None of that success mattered to her on May 1, 2015. Her husband of over a decade, Dave Goldberg, died suddenly at a mere 47 years old during a vacation in Mexico.
She used her experience to create the phenomenon, “Option B.”
Image via CEO Magazine
Option B: Moving On After Death And Building Strength
After struggling with her grief of the loss of her partner for several months, Sandberg realized she had to move forward. With the help of her friend Adam Grant (also a notable author, psychologist, and professor at the University of Pennsylvania), they co-authored Option B: Facing Adversity, Building Resilience, and Finding Joy.
The Three P’s

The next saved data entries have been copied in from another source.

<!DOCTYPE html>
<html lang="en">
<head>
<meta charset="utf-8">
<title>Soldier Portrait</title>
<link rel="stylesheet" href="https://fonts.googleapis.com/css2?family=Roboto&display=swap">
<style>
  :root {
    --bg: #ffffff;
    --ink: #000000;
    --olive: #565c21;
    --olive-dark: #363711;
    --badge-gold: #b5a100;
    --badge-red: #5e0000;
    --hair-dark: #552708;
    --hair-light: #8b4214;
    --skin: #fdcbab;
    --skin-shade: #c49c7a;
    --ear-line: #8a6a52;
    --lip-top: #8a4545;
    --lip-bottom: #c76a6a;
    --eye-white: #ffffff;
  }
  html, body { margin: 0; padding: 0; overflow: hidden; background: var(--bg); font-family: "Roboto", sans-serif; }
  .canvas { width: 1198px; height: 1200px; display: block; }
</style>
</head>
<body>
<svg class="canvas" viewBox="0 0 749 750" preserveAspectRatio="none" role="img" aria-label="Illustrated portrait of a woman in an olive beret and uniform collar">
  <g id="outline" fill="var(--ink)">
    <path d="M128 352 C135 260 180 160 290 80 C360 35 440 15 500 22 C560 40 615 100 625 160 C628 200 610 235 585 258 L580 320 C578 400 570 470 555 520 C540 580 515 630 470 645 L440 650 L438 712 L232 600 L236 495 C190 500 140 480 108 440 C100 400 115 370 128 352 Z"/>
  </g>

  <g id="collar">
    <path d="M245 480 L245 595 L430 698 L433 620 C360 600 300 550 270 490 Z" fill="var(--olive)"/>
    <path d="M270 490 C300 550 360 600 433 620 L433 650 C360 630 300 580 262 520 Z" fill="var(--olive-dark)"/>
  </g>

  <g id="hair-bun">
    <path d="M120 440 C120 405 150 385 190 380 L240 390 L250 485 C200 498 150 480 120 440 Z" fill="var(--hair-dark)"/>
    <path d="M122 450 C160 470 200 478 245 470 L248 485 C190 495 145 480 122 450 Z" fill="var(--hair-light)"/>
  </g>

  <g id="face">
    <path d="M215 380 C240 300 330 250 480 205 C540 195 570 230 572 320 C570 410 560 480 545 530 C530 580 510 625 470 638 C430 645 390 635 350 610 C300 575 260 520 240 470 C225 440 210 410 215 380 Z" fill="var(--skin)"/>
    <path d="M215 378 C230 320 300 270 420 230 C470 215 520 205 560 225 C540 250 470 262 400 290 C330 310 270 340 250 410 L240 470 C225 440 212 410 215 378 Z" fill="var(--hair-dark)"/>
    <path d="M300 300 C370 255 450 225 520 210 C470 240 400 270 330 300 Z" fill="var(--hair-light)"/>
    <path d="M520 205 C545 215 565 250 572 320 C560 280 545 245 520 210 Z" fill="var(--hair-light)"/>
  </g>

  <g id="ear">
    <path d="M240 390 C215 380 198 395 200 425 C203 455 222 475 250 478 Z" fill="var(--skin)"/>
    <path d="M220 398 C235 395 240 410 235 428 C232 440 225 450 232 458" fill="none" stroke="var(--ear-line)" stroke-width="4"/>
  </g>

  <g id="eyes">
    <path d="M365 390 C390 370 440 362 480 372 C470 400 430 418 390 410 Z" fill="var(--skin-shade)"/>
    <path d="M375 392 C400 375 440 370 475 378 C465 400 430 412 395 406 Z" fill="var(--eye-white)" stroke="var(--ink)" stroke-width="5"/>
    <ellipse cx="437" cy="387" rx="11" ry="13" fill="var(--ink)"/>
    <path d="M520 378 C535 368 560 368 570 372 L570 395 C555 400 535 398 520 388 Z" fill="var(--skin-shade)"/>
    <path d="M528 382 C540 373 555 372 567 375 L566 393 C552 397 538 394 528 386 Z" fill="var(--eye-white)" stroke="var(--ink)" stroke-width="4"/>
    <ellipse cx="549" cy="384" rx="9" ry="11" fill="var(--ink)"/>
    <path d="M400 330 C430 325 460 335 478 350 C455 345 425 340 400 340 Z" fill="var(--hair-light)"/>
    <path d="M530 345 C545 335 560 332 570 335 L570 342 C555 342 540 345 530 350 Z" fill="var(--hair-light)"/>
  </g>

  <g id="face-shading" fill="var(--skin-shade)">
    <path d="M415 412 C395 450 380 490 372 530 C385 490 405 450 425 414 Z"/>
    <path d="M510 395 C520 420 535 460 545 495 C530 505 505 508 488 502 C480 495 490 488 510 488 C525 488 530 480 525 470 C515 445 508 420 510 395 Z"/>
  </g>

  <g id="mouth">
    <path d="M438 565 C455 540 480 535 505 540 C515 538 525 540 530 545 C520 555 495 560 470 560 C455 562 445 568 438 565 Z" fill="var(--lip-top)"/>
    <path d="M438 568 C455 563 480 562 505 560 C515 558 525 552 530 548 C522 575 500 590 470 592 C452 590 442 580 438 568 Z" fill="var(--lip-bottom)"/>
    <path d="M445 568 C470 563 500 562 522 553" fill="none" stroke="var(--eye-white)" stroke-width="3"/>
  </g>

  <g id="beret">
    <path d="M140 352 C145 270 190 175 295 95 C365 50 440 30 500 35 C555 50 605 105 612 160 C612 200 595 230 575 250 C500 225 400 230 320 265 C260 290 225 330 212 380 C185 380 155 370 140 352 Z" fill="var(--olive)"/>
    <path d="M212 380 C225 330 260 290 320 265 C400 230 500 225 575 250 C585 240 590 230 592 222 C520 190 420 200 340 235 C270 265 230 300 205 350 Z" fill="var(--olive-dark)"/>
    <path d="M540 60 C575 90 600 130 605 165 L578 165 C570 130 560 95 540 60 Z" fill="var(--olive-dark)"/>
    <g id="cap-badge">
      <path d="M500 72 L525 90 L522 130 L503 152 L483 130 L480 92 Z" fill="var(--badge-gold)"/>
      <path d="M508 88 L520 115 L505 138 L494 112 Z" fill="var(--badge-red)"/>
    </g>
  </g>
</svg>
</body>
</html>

Loss and grief are devasting and the pain is pervasive, but Sandberg encourages her readers to avoid the three P’s. Psychologist Martin Seligman helps explain the three mental hurdles that make grief so unbearable:

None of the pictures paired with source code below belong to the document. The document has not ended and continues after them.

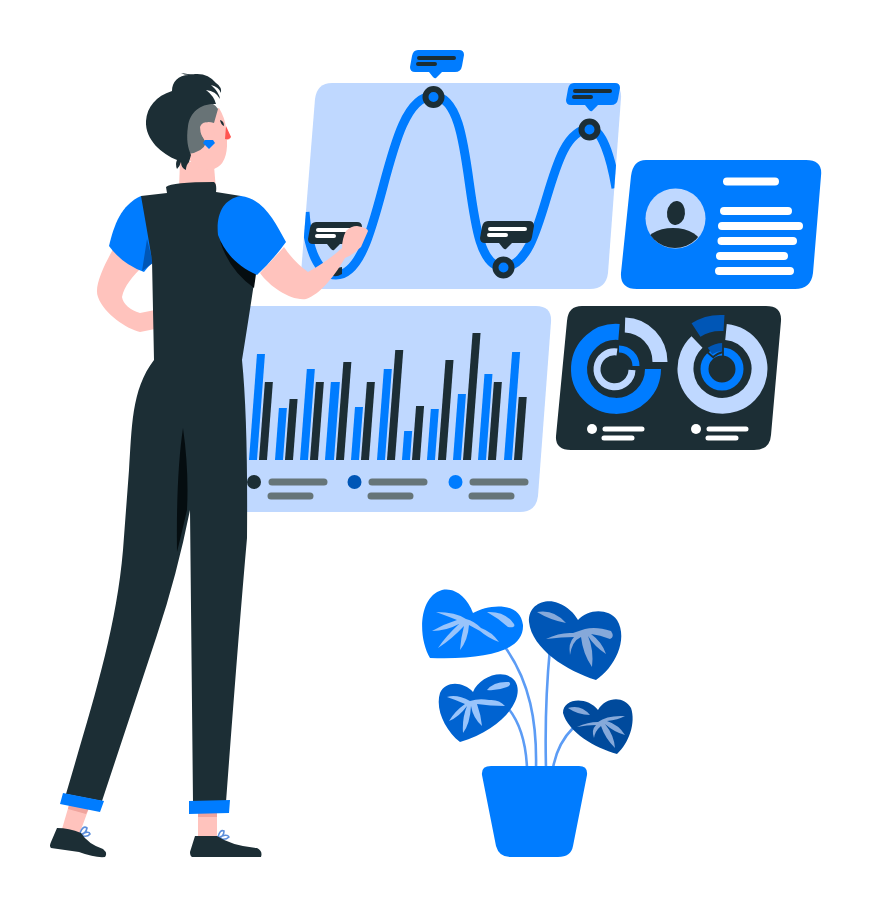
<!DOCTYPE html>
<html lang="en">
<head>
<meta charset="utf-8">
<title>Dashboard presentation illustration</title>
<style>
:root {
  --blue: #007cff;
  --blue-mid: #0063d1;
  --blue-deep: #0056b6;
  --blue-dark: #004a9c;
  --pale: #bfd8ff;
  --vein: #80b3f5;
  --ink: #1c2e35;
  --black: #050d10;
  --grey: #667578;
  --skin: #ffc3bd;
  --skin-shade: #f0a49d;
}
html, body { margin: 0; background: #fff; overflow: hidden; }
svg { display: block; width: 871px; height: 907px; }
.blue { fill: var(--blue); }
.mid { fill: var(--blue-mid); }
.deep { fill: var(--blue-deep); }
.darkblue { fill: var(--blue-dark); }
.pale { fill: var(--pale); }
.ink { fill: var(--ink); }
.black { fill: var(--black); }
.skin { fill: var(--skin); }
.skin-shade { fill: var(--skin-shade); }
.white { fill: #fff; }
.rule { fill: none; stroke-linecap: round; }
.rule-white { stroke: #fff; }
.rule-ink { stroke: var(--ink); }
.rule-grey { stroke: var(--grey); }
.ring { fill: none; }
.s-blue { stroke: var(--blue); }
.s-deep { stroke: var(--blue-deep); }
.s-pale { stroke: var(--pale); }
.marker { fill: var(--blue); stroke: var(--ink); stroke-width: 6; }
.stems { fill: none; stroke: #5c9cf5; stroke-width: 2.6; }
.veins { fill: var(--vein); }
.veins-light { fill: #99c4fb; }
.veins-dark { fill: #86a9da; }
.lace { fill: none; stroke: #5c8fdc; stroke-width: 1.6; }
</style>
</head>
<body>
<svg viewBox="0 0 871 907" role="img" aria-label="A woman points at floating dashboard panels beside a potted plant">
  <defs>
    <path id="line-panel-shape" d="M332 83H607Q622 83 621 98L608 273Q606 289 590 289H316Q300 289 301 273L315 99Q317 83 332 83Z"/>
    <clipPath id="line-panel-clip"><use href="#line-panel-shape"/></clipPath>
    <clipPath id="avatar-clip"><circle cx="675" cy="218" r="30"/></clipPath>
    <path id="bubble" d="M8 0H49Q54 0 54 5L52 16Q51 22 45 22H32L26 28Q25 29 23 27L19 22H5Q0 22 0 17L2 6Q3 0 8 0Z"/>
    <path id="bubble-text" d="M9 8H44M8 14H25" stroke-width="4"/>
    <path id="legend-rules" d="M18 0H70M17 14H56" stroke-width="7"/>
    <path id="donut-rules" d="M13 0H50M12 9H40" stroke-width="5"/>
  </defs>

  <g id="line-chart">
    <use href="#line-panel-shape" class="pale"/>
    <g clip-path="url(#line-panel-clip)">
      <path class="ring s-blue" stroke-width="9" d="M305 212C308 250 318 275 336 275C384 275 382 96 433 96C481 96 458 267 503 267C549 267 544 129 590 129C602 129 611 158 616 188"/>
    </g>
    <g id="blue-labels">
      <use href="#bubble" class="blue" x="410" y="50"/>
      <use href="#bubble-text" class="rule rule-ink" x="410" y="50"/>
      <use href="#bubble" class="blue" x="566" y="83"/>
      <use href="#bubble-text" class="rule rule-ink" x="566" y="83"/>
    </g>
    <g id="dark-labels">
      <use href="#bubble" class="ink" x="308" y="222"/>
      <use href="#bubble-text" class="rule rule-white" x="309" y="222"/>
      <use href="#bubble" class="ink" x="480" y="221"/>
      <use href="#bubble-text" class="rule rule-white" x="481" y="221"/>
    </g>
    <circle class="marker" cx="433.500" cy="97" r="8"/>
    <circle class="marker" cx="589.500" cy="129.500" r="8"/>
    <circle class="marker" cx="503.500" cy="267.500" r="8"/>
    <path class="ink" d="M326 270Q332 280 342 274V267Z"/>
  </g>

  <g id="profile-card">
    <path class="blue" d="M646 160H806Q823 160 821 176L813 273Q811 289 795 289H637Q620 289 621 273L631 176Q633 160 646 160Z"/>
    <circle class="pale" cx="675.500" cy="218.500" r="30"/>
    <ellipse class="ink" cx="676" cy="213" rx="9" ry="12" transform="rotate(6 676 213)"/>
    <ellipse class="ink" cx="673" cy="246" rx="29" ry="18" clip-path="url(#avatar-clip)"/>
    <path class="rule rule-white" stroke-width="8" d="M727 181.500H775M724 211H788M722 226H799M721.500 241H793M720 256H784M719 271H790"/>
  </g>

  <g id="bar-chart">
    <path class="pale" d="M236 306H536Q552 306 551 322L538 496Q536 512 520 512H224Z"/>
    <g transform="translate(0 460) skewX(-4.300)">
      <g class="blue">
        <rect x="249" y="-106" width="8" height="106"/>
        <rect x="275" y="-52" width="8" height="52"/>
        <rect x="300" y="-91" width="8" height="91"/>
        <rect x="325" y="-78" width="9" height="78"/>
        <rect x="351" y="-53" width="8" height="53"/>
        <rect x="377" y="-91" width="8" height="91"/>
        <rect x="402" y="-29" width="8" height="29"/>
        <rect x="427" y="-51" width="8" height="51"/>
        <rect x="453" y="-66" width="8" height="66"/>
        <rect x="478" y="-86" width="8" height="86"/>
        <rect x="504" y="-108" width="8" height="108"/>
      </g>
      <g class="ink">
        <rect x="259" y="-78" width="8" height="78"/>
        <rect x="285" y="-61" width="8" height="61"/>
        <rect x="310" y="-78" width="8" height="78"/>
        <rect x="336" y="-98" width="8" height="98"/>
        <rect x="361" y="-78" width="8" height="78"/>
        <rect x="387" y="-110" width="8" height="110"/>
        <rect x="412" y="-54" width="8" height="54"/>
        <rect x="438" y="-100" width="8" height="100"/>
        <rect x="463" y="-127" width="8" height="127"/>
        <rect x="488" y="-78" width="8" height="78"/>
        <rect x="514" y="-63" width="8" height="63"/>
      </g>
    </g>
    <g id="bar-legend">
      <circle class="ink" cx="254" cy="482" r="7"/>
      <use href="#legend-rules" class="rule rule-grey" x="254" y="482"/>
      <circle class="deep" cx="354.500" cy="482" r="7"/>
      <use href="#legend-rules" class="rule rule-grey" x="354" y="482"/>
      <circle class="blue" cx="455.500" cy="482" r="7"/>
      <use href="#legend-rules" class="rule rule-grey" x="455" y="482"/>
    </g>
  </g>

  <g id="donut-panel">
    <path class="ink" d="M582 306H766Q782 306 781 321L771 435Q770 450 754 450H571Q555 450 556 436L567 321Q568 306 582 306Z"/>
    <g id="donut-left">
      <path class="ring s-blue" stroke-width="16" d="M653 369A37 37 0 1 1 619 332"/>
      <path class="ring s-pale" stroke-width="15" d="M625 325A36 37 0 0 1 660 362"/>
      <path class="ring s-pale" stroke-width="7" d="M632 370A17.500 17.500 0 1 1 617 352"/>
      <path class="ring s-blue" stroke-width="7" d="M619 349A17 17 0 0 1 636 366"/>
    </g>
    <g id="donut-right">
      <path class="ring s-pale" stroke-width="16" d="M726 332A37 37 0 1 1 697 342"/>
      <path class="ring s-deep" stroke-width="16" d="M696 330Q708 322 724 323"/>
      <circle class="ring s-blue" cx="722" cy="369" r="17.500" stroke-width="8"/>
      <path class="ring s-deep" stroke-width="8" d="M710 351Q716 347 723 347"/>
      <path d="M706 351L714 358M713 357Q718 353 723 352M723 343V358" stroke="var(--ink)" stroke-width="1.800" fill="none"/>
    </g>
    <circle class="white" cx="592" cy="429" r="5"/>
    <use href="#donut-rules" class="rule rule-white" x="592" y="429"/>
    <circle class="white" cx="696" cy="429" r="5"/>
    <use href="#donut-rules" class="rule rule-white" x="696" y="429"/>
  </g>

  <g id="plant">
    <path class="stems" d="M505 647C530 682 537 722 536 768M508 708C521 724 526 744 527 768M550 648C546 690 545 730 546 768M573 728C562 739 556 751 553 768"/>
    <path class="blue" d="M491 766H579Q588 766 587 775L573 846Q571 857 558 857H510Q499 857 496 846L482 775Q481 766 491 766Z"/>
    <g id="leaf-large-left">
      <path class="blue" d="M430 658C418 638 418 597 442 590C456 587 468 599 473 613C489 604 520 601 523 625C524 650 490 660 430 658Z"/>
      <path class="veins-light" d="M487 612Q505 611 514 624Q516 628 508 627Q498 618 487 612ZM436 612Q456 612 466 619Q474 621 481 628Q492 632 499 642Q488 638 480 631L469 625Q468 640 460 650Q461 637 464 626Q452 639 438 648Q446 636 459 624Q446 631 432 631Q444 624 457 620Q447 616 436 612Z"/>
    </g>
    <g id="leaf-large-right">
      <path class="deep" d="M596 680C567 671 532 649 529 622C528 604 546 598 558 603C568 607 574 613 578 620C588 609 608 608 617 620C629 640 614 668 596 680Z"/>
      <path class="veins-dark" d="M537 612Q554 609 566 623Q550 620 537 612ZM546 639Q560 632 573 633L585 629Q596 626 611 631Q615 637 610 639Q600 635 591 634Q602 642 606 654Q594 646 588 636Q594 650 592 667Q583 654 581 637Q572 641 570 655Q568 643 574 637Q562 637 546 639Z"/>
    </g>
    <g id="leaf-small-left">
      <path class="mid" d="M460 742C445 730 435 709 440 693C446 680 464 682 473 692C479 677 504 667 515 681C526 698 503 729 460 742Z"/>
      <path class="veins-light" d="M487 690Q494 681 509 682Q512 685 507 687Q497 691 487 690ZM447 697Q457 694 470 701Q479 698 489 700Q499 699 505 706Q490 706 477 704Q481 715 482 726Q473 718 471 706Q470 724 463 733Q462 718 467 706Q459 717 449 721Q455 711 465 704Q456 700 447 697Z"/>
    </g>
    <g id="leaf-small-right">
      <path class="darkblue" d="M617 754C595 748 568 732 563 713C563 698 587 696 598 710C605 697 624 695 631 708C636 723 629 743 617 754Z"/>
      <path class="veins-dark" d="M568 708Q581 704 590 715Q578 715 568 708ZM577 727Q588 722 598 722Q607 715 625 716Q618 720 607 721Q619 725 625 735Q614 732 605 724Q614 735 615 748Q605 738 601 726Q595 731 594 738Q591 730 596 725Q587 725 577 727Z"/>
    </g>
  </g>

  <g id="woman">
    <g id="feet">
      <path class="skin" d="M69 805L62 829L79 835L89 808ZM198 810V838H217V810Z"/>
      <path class="skin-shade" d="M69 805L68 809L86 814L89 808ZM198 810V817H217V810Z"/>
      <path class="lace" d="M80 833Q83 825 87 828Q86 834 80 835Q89 830 90 834Q87 838 80 835M218 837Q220 829 224 831Q224 837 218 838Q227 833 229 837Q225 841 218 838"/>
      <path class="ink" d="M57 828Q69 828 81 833Q88 844 103 849Q108 853 105 857Q95 858 79 852L51 848Q49 846 51 842ZM195 836H217Q232 846 257 848Q263 851 261 857H192Q190 856 190 852Z"/>
    </g>
    <g id="left-arm">
      <path class="skin" d="M117 242C107 260 93 285 98 297C104 314 127 329 140 332L155 329V310L140 313C130 310 123 304 122 297C124 286 133 276 143 266Z"/>
      <path class="blue" d="M141 196C121 205 114 225 109 246Q122 264 144 272L153 261V198Z"/>
      <path class="deep" d="M147 239L142 271L153 263Z"/>
    </g>
    <path id="neck" class="skin" d="M180 160L179 190H216L214 166Z"/>
    <g id="overalls">
      <path class="ink" d="M166 187Q172 182 214 182Q217 184 216 192L241 196Q256 217 255 276Q251 304 242 360Q248 420 247 538Q238 640 226 802H193L190 510Q177 575 157 635L102 801L66 794C91 708 116 632 123 550L129 470C132 428 131 390 154 360L152 260Q146 224 141 196L167 193Z"/>
      <path class="black" d="M183 428Q189 470 187 510Q180 540 177 552Q176 475 183 428ZM220 241Q232 256 256 274L254 288Q229 270 220 241Z"/>
    </g>
    <g id="trouser-cuffs" class="blue">
      <path d="M63 793L104 801L100 812L60 804ZM189 801L230 800L229 813L189 814Z"/>
    </g>
    <g id="right-arm">
      <path class="skin" d="M260 273L284 247Q294 262 308 272Q328 261 342 248Q342 239 346 231Q351 226 357 226Q368 228 368 231L361 247Q353 255 345 258C335 275 321 294 306 299C291 301 270 287 260 273Z"/>
      <path class="blue" d="M241 196C222 199 216 216 218 235C225 254 239 267 257 275Q273 260 286 242C275 222 264 199 241 196Z"/>
    </g>
    <g id="head">
      <path class="skin" d="M190 118L219 108Q225 118 226 128L231 137Q230 140 227 140Q228 164 214 169Q198 173 188 158Z"/>
      <path d="M226 126L231 137Q229 140 225 139Z" fill="#ff5652"/>
      <path class="ink" d="M220 120Q224 121 224 126Q221 125 220 120Z"/>
      <path fill="#687376" d="M189 107Q210 96 218 109L214 123Q200 119 201 133L206 143Q203 152 188 154Q181 130 189 107Z"/>
      <path class="skin" d="M212 125Q203 119 200 127Q200 137 208 143L216 138Z"/>
      <path class="ink" d="M189 162Q186 165 186 170Q181 168 181 162Q180 166 177 169Q175 164 177 160C162 154 145 140 146 121C147 107 156 96 172 91C172 82 178 75 189 75Q184 75 181 73Q192 75 195 74Q208 73 216 83Q222 87 221 93Q219 87 211 85Q219 92 220 99Q216 91 206 90Q214 96 216 104C201 103 190 112 188 126C186 140 188 148 191 155Z"/>
      <path class="blue" d="M205 140H213L215 143L209 149L203 143Z"/>
    </g>
  </g>
</svg>
</body>
</html>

We blame ourselves for what happened.
This tragedy touches everything.
Everything has changed, nothing will be the same.
What Is Option B?
The story goes that mere days after Goldberg’s death, Sandberg was crying to a friend, telling him that she just wanted her husband back. “Option A is not available,” he told her, “So let’s just kick the s— out of Option B.”
Sandberg writes about her own experience as well as personal anecdotes and stories to address grief generally. Meanwhile, Grant adds his personal research and an academic explanation for various phenomenon and situations. Option B is a guide and a resource for the bereaved. It’s a map for recovering and finding happiness again. It’s also a tool for those who aren’t grieving and a guide for how to “lean into the suck.” Grieving is hard, but knowing what to say or do around someone grieving can be especially difficult.
Advice For The Grieving
Something that kicked Sandberg out of her despair was knowing that her children, now without a father, really needed her. Her co-author Adam Grand, explains this phenomenon:
“One of the things I learned from Sheryl is that we really become resilient for other people, not for ourselves. I think the moment she really started to see the possibilities for hope and joy was when she said, ‘Look, if I don’t find a way to move forward, then my kids are going to have a harder time recovering.'”
You should absolutely seek resilience and joy for yourself, but also for the people who rely on you.
Advice For The Non-Grieving
The book offers advice for the proper thing to say (or not say) to those experiencing a loss. Using notes from the personal journal she began on the day of her husband’s funeral, she offers advice for people on the other side. One tip she gives: Don’t ever ask a grieving person, “How are you?” They’re likely trying to maneuver through a sea of ever-changing emotions. Rather, you should ask, “How are you today?” It’s a bite-sized question that shows compassion without adding more stress.
Even if you’re not currently in grief or supporting a grieving loved one, Sandberg shares wisdom for you. Sandberg and Grant also tackle pre-traumatic growth. Grant explains:
“When we talk about pre-traumatic growth, for us, that means, can you experience all those gains without the tragedy? Can you bring more gratitude into your life, more meaning into your life, a greater sense of perspective and personal strength, without having had to suffer?”
Losing someone changes us. Learning to overcome grief is something that makes us stronger. Grant and Sandberg explore harnessing that strength for those who haven’t experienced loss.
Sandberg’s advice is excellent and is backed up with research, but it’s not for everyone. Complicated Grief is a condition affecting millions of Americans. Complicated grief can result in emotions so powerful and intense that it feels impossible to move forward. Anyone suffering from complicated grief should be encouraged to seek formal treatment.
While complicated grief can be debilitating, it does not have to be permanent and it is treatable. Don’t hesitate to seek professional help and support for these types of experiences with grief.